Aphids – to spray or not to spray
Spraying to manage aphid infestations in the northern region does not guarantee increased yields
Recent outbreaks and regular infestations of cowpea aphids in canola and faba bean crops in the northern grains region have led to questions about whether spraying to control infestations can actually deliver a benefit. Research is beginning to show that controlling aphids may not necessarily lead to higher yields or prevent the spread of viruses.
Entomologist Dr Melina Miles, from the Queensland Department of Agriculture and Fisheries (DAF), says spraying for aphids late in the season, when the crop is mostly set, is not likely to increase yields in infested canola crops.
“Growers have been spending money to control late aphid infestations that looked severe and had built up rapidly,” Dr Miles says. “But such infestations were not going to impact on yields.”
Dr Miles develops management strategies for insect pests in broadacre crops in the northern grains region. She says aphids are regularly occurring pests in many northern crops, such as canola, and are a concern for growers due to the lack of research looking at infestation thresholds for the northern region.
Dr Miles and her team have confirmed, through field trials over the past two years, that spraying for aphids does not increase canola yields unless infestations are extreme and occur again during early flowering.
The research showed that one-off damage to plants, with removal of up to 90 per cent of early flowers and young pods, did not negatively affect yields.
New data for early infestation suggests that plants simply compensate by developing more lateral shoots to replace those damaged by aphids.
However, prolonged or repeated infestations at early growth stages would be expected to result in reduced levels of compensation and likely yield loss.

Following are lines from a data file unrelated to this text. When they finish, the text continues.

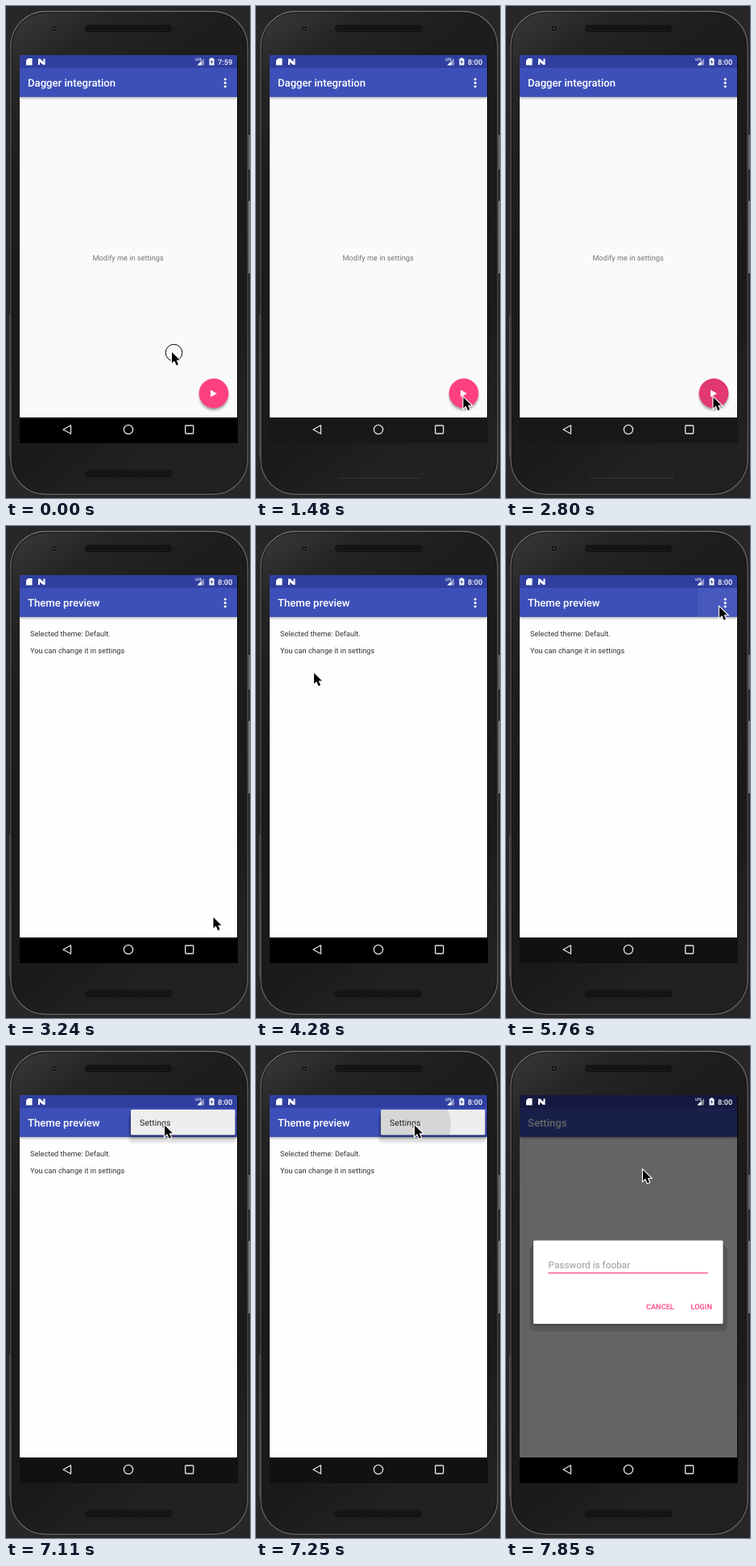
Recreate the animation shown at these times as an HTML page. Size 303 by 611 pixels, loop 7.99 s.

```html
<!DOCTYPE html>
<html lang="en">
<head>
<meta charset="utf-8">
<style>
html, body { margin: 0; width: 100%; height: 100%; overflow: hidden; background: #272727; }
svg { display: block; width: 100vw; height: 100vh; }
text { font-family: Roboto, sans-serif; font-size: 9.2px; text-rendering: geometricPrecision; }
.title { font-size: 13.14px; font-weight: 500; fill: #fff; }
.btn { font-weight: 500; fill: #ff4081; }
</style>
</head>
<body>
<svg viewBox="0 0 303 611" xmlns="http://www.w3.org/2000/svg">
  <defs>
    <linearGradient id="body" x2=".35" y2="1">
      <stop offset="0" stop-color="#3a3a3a"/>
      <stop offset=".14" stop-color="#252525"/>
      <stop offset=".3" stop-color="#1d1d1d"/>
      <stop offset=".85" stop-color="#1a1a1a"/>
      <stop offset="1" stop-color="#212121"/>
    </linearGradient>
    <linearGradient id="rim" x2="0" y2="1">
      <stop offset="0" stop-color="#6a6a6a"/>
      <stop offset=".1" stop-color="#555"/>
      <stop offset=".6" stop-color="#444"/>
      <stop offset="1" stop-color="#606060"/>
    </linearGradient>
    <pattern id="mesh" width="2" height="2" patternUnits="userSpaceOnUse">
      <rect width="2" height="2" fill="#0c0c0c"/>
      <rect width="1" height="1" fill="#303030"/>
    </pattern>
    <filter id="soft" x="-30%" y="-30%" width="160%" height="170%"><feGaussianBlur stdDeviation="1.8"/></filter>
    <clipPath id="screen"><rect x="17" y="61" width="270" height="450"/></clipPath>
    <clipPath id="disc"><circle cx="258" cy="481" r="18.4"/></clipPath>
    <clipPath id="item"><rect x="155" y="79" width="129.500" height="31.500" rx="1.500"/></clipPath>
    <g id="bar">
      <rect x="17" y="112" width="270" height="2.500" fill="#000" opacity=".35" filter="url(#soft)"/>
      <rect x="17" y="77" width="270" height="36" fill="#3d50b9"/>
    </g>
  </defs>

  <rect width="303" height="611" fill="#272727"/>
  <rect x="301" y="160" width="2" height="43" fill="#666"/>
  <rect x="301" y="242" width="2" height="90" fill="#777"/>
  <rect x="6" y="6.800" width="294" height="599.500" rx="43" fill="url(#body)" stroke="url(#rim)" stroke-width="1.400"/>
  <rect x="7.500" y="8.300" width="291" height="596.500" rx="41.500" fill="none" stroke="#151515"/>
  <path d="M4.500 383V560" stroke="#505050"/>
  <circle cx="60" cy="28" r="4" fill="#151515" stroke="#3a3a3a"/>
  <circle cx="60" cy="28" r="1.500" fill="#3c3c3c"/>
  <rect x="98.500" y="24" width="107.500" height="8" rx="4" fill="url(#mesh)" stroke="#111"/>
  <rect id="grill" x="98.500" y="577" width="107.500" height="8" rx="4" fill="url(#mesh)" stroke="#111"/>
  <path id="edge" d="M104 586.500H204Q207 586 207.500 580" fill="none" stroke="#333"/>
  <rect x="17" y="61" width="271" height="482" fill="#080808"/>

  <g clip-path="url(#screen)">
    <g id="home">
      <rect x="17" y="61" width="270" height="450" fill="#fafafa"/>
      <text x="107.500" y="315.500" fill="#757575">Modify me in settings</text>
      <circle cx="258" cy="484" r="18" fill="#000" opacity=".35" filter="url(#soft)"/>
      <circle cx="258" cy="481" r="18.400" fill="#ff4081"/>
      <g clip-path="url(#disc)"><circle id="press" cx="258" cy="484" r="0" fill="#000" opacity=".11"/></g>
      <path d="M254 476.800L262 481.300L254 485.800Z" fill="#fff"/>
      <use href="#bar"/>
      <text class="title" x="27" y="100.300">Dagger integration</text>
    </g>
    <g id="preview">
      <rect x="17" y="61" width="270" height="450" fill="#fefefe"/>
      <text x="30" y="136.500" fill="#333">Selected theme: Default.</text>
      <text x="30" y="158" fill="#333">You can change it in settings</text>
      <use href="#bar"/>
      <rect id="tap" x="238" y="77" width="49" height="36" fill="#fff" opacity=".05"/>
      <text class="title" x="27" y="100.300">Theme preview</text>
    </g>
    <g id="settings">
      <rect x="17" y="61" width="270" height="450" fill="#fafafa"/>
      <use href="#bar"/>
      <text class="title" x="27" y="100.300">Settings</text>
    </g>
    <g id="dots" fill="#fff">
      <circle cx="272.200" cy="91" r="1.600"/><circle cx="272.200" cy="95.500" r="1.600"/><circle cx="272.200" cy="100" r="1.600"/>
    </g>
    <rect x="17" y="61" width="270" height="16" fill="#303f9f"/>
    <g id="menu">
      <rect x="152" y="86" width="134" height="34" rx="5" fill="#000" opacity=".12" filter="url(#soft)"/>
      <rect x="154" y="82" width="131.500" height="31" rx="3" fill="#000" opacity=".3" filter="url(#soft)"/>
      <rect x="155" y="79" width="129.500" height="31.500" rx="1.500" fill="#eee"/>
      <g clip-path="url(#item)"><circle id="ripple" cx="197" cy="98" r="0" fill="#000" opacity=".1"/></g>
      <text x="166" y="98.800" fill="#222" style="font-size:10.500px">Settings</text>
    </g>
    <rect id="dim" x="17" y="61" width="270" height="450"/>
    <g id="dialog">
      <rect x="29" y="247" width="246" height="107.500" rx="7" fill="#000" opacity=".14"/>
      <rect x="33" y="243" width="237" height="104" rx="3" fill="#000" opacity=".16" filter="url(#soft)"/>
      <rect x="34" y="241.500" width="235.500" height="103.500" rx="1.500" fill="#fff"/>
      <text x="52.500" y="276" fill="#9a9a9a" style="font-size:11.830px">Password is foobar</text>
      <path d="M52.500 281.800H251" stroke="#ff4081" stroke-width="1.200"/>
      <text class="btn" x="174" y="327.300">CANCEL</text>
      <text class="btn" x="229.500" y="327.300">LOGIN</text>
    </g>
  </g>

  <g fill="#fff">
    <path d="M27.500 65H32.500V73.500H25V67.500Z"/>
    <path d="M40 65.500H42.500L46.500 69.500V65.500H48.500V73H46L42 69.500V73H40Z"/>
    <text x="235.300" y="68.300" style="font-size:4.600px;font-weight:700">LTE</text>
    <path d="M246 65V73.500H237.500Z" opacity=".45"/>
    <path d="M242.500 68.500V73.500H237.500Z"/>
    <path d="M254 64.500H257V65.500H258.500V73.500H252.500V65.500H254Z"/>
    <path d="M256 66.500L254 70H255.300V72.500L257.200 69H256Z" fill="#303f9f"/>
    <text id="clock" x="263" y="72.500" style="font-weight:500"></text>
  </g>

  <rect id="nav" x="17" y="511" width="271" height="32"/>
  <g fill="none" stroke="#e4e4e4" stroke-width="1.300">
    <path d="M71 526L80.500 520.700V531.300Z" stroke-linejoin="round"/>
    <circle cx="152" cy="526" r="5.600"/>
    <rect x="222.700" y="521" width="10" height="10" rx=".8"/>
  </g>

  <circle id="ring" cx="208.500" cy="430.500" r="10.300" fill="none" stroke="#000"/>
  <path id="cursor" d="M0 0V13.500L3.200 10.600L5.600 16.200L8 15.200L5.700 9.700H9.900Z" fill="#000" stroke="#fff" stroke-width="2.200" paint-order="stroke"/>
</svg>
<script>
const LOOP = 7990, TICK = LOOP / 54;
const $ = id => document.getElementById(id);
const clamp = x => Math.max(0, Math.min(1, x));
const ramp = (n, a, b) => clamp((n - a) / (b - a));
const ease = x => x * x * (3 - 2 * x);
const fade = (id, o) => $(id).setAttribute('opacity', o);
const show = (id, on) => $(id).style.display = on ? '' : 'none';
const radius = (id, r) => $(id).setAttribute('r', r);

// pointer stops: tick, x, y
const stops = [
  [2, 206, 430], [10, 257.5, 486], [23, 257.5, 486], [29, 72, 182.5],
  [30, 69, 150], [31, 75, 122], [38, 265, 100.5], [42, 265, 100.5],
  [46, 197, 98.5], [52, 197, 98.5], [53, 170, 154]
];

function pointer(n) {
  let i = 0;
  while (i < stops.length - 2 && n > stops[i + 1][0]) i++;
  const [a, x, y] = stops[i], [b, u, v] = stops[i + 1];
  const k = ease(ramp(n, a, b));
  return [x + (u - x) * k, y + (v - y) * k];
}

// a new screen rises a little while it fades in
function enter(id, k) {
  show(id, k > 0);
  fade(id, k);
  $(id).setAttribute('transform', `translate(0 ${(1 - k) * 24})`);
}

function draw(t) {
  const n = Math.floor((t + 18) / TICK);
  const dull = n >= 3 && n < 20;

  $('clock').textContent = n < 5 ? '7:59' : '8:00';
  show('ring', n < 1);
  show('grill', !dull);
  show('edge', dull);
  $('nav').setAttribute('fill', dull ? '#181818' : n >= 32 && n < 50 ? '#111' : '#000');

  radius('press', n < 20 ? 24 * ramp(n, 15, 18) : 0);
  enter('preview', ease(ramp(n, 19, 22)));
  show('tap', n >= 39 && n < 42);

  const open = ease(ramp(n, 40, 43));
  show('menu', open > 0 && n < 50);
  fade('menu', open);
  $('menu').setAttribute('transform', `translate(284 79) scale(${0.5 + open / 2}) translate(-284 -79)`);
  radius('ripple', 90 * ramp(n, 48, 50));

  enter('settings', ramp(n, 49, 51));
  show('dots', n < 50);
  const asked = ramp(n, 49, 51);
  fade('dim', 0.6 * asked);
  show('dialog', n >= 50);
  fade('dialog', asked);

  const [x, y] = pointer(n);
  $('cursor').setAttribute('transform', `translate(${x} ${y})`);
}

const start = performance.now();
function frame() {
  draw((performance.now() - start) % LOOP);
  requestAnimationFrame(frame);
}
frame();
</script>
</body>
</html>
```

This type of infestation will be evaluated in future research.
Large outbreaks of cowpea aphids in faba bean crops occurred in the northern grains region during autumn 2014.
While aphids can transmit damaging viruses to faba beans, trying to control virus transmission by spraying for aphids is likely to be of little use in preventing the spread of non-persistently transmitted viruses, such as bean yellow mosaic virus (BYMV). Spraying may actually increase the movement of aphids and consequently increase the spread of the virus in the crop.
Dr Miles, together with Queensland DAF senior plant pathologist Murray Sharman and plant pathologist Joop van Leur from the New South Wales Department of Primary Industries, found that low virus transmission had taken place in Queensland crops despite widespread and high-density aphid infestations. However, all crops surveyed on the Liverpool Plains in NSW showed BYMV infection.
“In the event of similar aphid outbreaks, we may see a different outcome due to the complex interactions between the aphids and different viruses,” Dr Miles says. “In areas where there were previous virus outbreaks, faba bean crops will be at greater risk.
“Using seed dressings that help protect the crop from early aphid establishment and virus transmission is a reasonable way to approach virus management at this point.
“Seed dressings are beneficial in terms of limiting the spread of both persistent viruses, such as bean leaf roll virus, and non-persistent viruses in faba beans.
”More work is still needed, particularly in the areas of predicting aphid outbreaks and virus transmission.“Cowpea aphids migrated some distance into cropping areas this year, so predicting those outbreaks was extremely difficult,” she says.
Faba beans are considered a research priority because there is limited information on pest management for growers and agronomists.
They are a relatively new crop in the northern grains region, with new varieties making them a viable option for longer-season regions or in seasons with early planting opportunities.
In addition to aphids, helicoverpa species are major pests in faba bean crops.
Sampling effectively for helicoverpa larvae is challenging. Early research results suggest a combination of beat sheet or sweep net sampling and visual inspections is needed.
Without visual inspection, the presence of small larvae may be overlooked, making it difficult to assess the degree of infestation and correctly time controls.
Researchers hope to gain a better understanding of Helicoverpa species. and how other pests impact faba beans in the next two years.
More information:Dr Melina Miles,
07 4688 1369,
GRDC Project Code DAQ00153
Region North, South